Josie’s pride and joy of the Hubbard Hospital was the new maternity ward. She envisioned a place where Black mothers and infants could receive not only maternity medical care, but health care and health education in general. The goal was to increase the health and mortality of both mothers and children. Her wish was to provide a support system for poor patients, a community support system. She wanted the hospital to provide more than just treatment for sickness. So what did she do? She formed another club called the Negro Women Health Club. (Holy wow, this was why she wore herself out….Just in this post… THREE clubs…AN OFFICER in THREE clubs.) Josie said “The club will try to touch the home life directly and indirectly of many unfortunate ones who no doubt will be inmates of the hospital and under the auspices of the club, with headquarters at Meharry, mothers’ meetings will be held, where topics will be discussed relative to rearing healthy children, the precautions to be used during the summer and the care that should be commenced even before birth.(4)
Josie English Wells and her colleagues and friends did something new. They did something necessary.They did something amazing. They built a hospital from the ground up. They attended a meeting one day and decided “we are going to build a hospital.” It was the first of many firsts accomplished by her generation.
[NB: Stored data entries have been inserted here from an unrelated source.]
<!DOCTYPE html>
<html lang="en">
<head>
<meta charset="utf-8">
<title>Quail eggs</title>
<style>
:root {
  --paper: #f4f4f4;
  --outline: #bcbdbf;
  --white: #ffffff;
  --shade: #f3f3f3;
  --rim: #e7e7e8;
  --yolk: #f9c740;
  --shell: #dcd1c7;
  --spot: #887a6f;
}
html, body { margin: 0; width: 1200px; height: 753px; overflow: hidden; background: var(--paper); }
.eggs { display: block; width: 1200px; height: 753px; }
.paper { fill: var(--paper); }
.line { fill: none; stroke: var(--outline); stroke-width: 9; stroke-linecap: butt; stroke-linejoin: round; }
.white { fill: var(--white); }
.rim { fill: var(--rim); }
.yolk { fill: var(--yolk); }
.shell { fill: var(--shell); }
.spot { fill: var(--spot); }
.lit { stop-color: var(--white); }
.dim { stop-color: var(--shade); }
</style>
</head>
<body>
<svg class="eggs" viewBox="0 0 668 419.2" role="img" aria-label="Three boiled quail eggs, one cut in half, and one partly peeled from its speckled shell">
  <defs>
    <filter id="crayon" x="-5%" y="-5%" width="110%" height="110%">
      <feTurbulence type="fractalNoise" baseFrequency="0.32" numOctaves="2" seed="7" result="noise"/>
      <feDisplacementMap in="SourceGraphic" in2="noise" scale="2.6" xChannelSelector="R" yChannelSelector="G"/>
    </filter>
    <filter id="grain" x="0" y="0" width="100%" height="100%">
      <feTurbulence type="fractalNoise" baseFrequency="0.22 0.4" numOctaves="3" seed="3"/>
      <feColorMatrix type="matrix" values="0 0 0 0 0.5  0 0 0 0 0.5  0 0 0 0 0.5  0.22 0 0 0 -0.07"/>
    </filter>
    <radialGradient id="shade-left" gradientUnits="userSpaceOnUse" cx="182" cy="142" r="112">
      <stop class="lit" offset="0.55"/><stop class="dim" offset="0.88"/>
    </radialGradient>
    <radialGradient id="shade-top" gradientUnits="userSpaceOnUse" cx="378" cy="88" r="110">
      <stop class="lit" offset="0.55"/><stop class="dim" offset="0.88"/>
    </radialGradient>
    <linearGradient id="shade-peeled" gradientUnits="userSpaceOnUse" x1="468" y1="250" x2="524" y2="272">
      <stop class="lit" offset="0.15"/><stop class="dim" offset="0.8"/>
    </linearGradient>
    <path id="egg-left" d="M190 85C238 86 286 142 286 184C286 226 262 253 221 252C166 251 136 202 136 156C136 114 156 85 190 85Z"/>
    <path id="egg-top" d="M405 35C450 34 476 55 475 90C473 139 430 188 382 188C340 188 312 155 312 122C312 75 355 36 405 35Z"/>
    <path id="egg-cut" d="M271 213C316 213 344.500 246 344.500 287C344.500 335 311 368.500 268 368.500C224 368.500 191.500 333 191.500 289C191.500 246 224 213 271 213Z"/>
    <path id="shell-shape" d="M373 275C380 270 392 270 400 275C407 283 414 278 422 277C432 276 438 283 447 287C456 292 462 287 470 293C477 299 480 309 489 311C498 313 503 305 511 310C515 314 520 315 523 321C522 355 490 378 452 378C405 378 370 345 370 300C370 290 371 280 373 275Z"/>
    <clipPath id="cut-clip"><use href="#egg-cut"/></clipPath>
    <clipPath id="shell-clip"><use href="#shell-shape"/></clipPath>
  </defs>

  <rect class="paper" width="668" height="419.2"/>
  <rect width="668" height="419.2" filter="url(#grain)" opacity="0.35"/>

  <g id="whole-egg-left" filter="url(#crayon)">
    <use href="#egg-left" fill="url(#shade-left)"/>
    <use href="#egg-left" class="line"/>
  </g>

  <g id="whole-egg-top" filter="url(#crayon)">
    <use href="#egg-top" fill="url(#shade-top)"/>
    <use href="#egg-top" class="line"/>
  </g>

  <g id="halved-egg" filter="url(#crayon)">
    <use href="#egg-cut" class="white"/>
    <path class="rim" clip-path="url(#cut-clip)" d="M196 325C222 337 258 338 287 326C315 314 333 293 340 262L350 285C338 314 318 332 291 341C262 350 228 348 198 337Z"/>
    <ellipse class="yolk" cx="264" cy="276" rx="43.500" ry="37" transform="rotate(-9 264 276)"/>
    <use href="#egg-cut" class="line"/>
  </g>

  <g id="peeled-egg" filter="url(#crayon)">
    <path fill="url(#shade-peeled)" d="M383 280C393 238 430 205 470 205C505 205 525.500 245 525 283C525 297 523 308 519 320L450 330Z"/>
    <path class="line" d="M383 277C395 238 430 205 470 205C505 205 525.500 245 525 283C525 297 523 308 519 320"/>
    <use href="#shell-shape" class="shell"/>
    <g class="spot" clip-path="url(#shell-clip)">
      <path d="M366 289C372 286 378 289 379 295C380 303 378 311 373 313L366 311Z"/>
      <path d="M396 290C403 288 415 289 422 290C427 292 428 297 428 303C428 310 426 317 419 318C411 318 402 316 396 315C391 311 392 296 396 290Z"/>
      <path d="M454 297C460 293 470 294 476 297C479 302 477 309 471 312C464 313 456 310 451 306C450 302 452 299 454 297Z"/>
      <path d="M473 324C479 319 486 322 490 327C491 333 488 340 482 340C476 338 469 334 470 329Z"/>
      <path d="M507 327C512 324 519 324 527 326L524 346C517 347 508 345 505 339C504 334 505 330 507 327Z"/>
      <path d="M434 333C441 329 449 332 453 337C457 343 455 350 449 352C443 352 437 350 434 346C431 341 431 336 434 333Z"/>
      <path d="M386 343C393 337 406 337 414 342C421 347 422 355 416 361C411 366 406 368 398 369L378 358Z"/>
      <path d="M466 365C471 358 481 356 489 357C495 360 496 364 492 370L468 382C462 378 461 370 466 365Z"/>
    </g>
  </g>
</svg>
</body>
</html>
These foundations, all the firsts, are a beautiful testament strength and dedication of these individuals who were both the children of slaves and parents and grandparents of civil rights activists. Every story counts.
(1) San Antonion Light, Santonio, TX 23 Sep 1897 pg.7(accessed genealogybank.com)
(2)The Nashville Globe, Nashville, TN 1 Sep 1909 pg.5(accessed newspapers.com)
(3) Romans, C.V., Meharry Medical College: A History (accessed hathidigital.org)
(4)The Tennessean, Nashville, TN 15Aug 1910, pg. 5 (accessed newspapers.com)
One thought on “Hubbard Hospital”
The saying, “if you want something done, ask the busiest person in the room” is totally true. I am sure Josie was that person!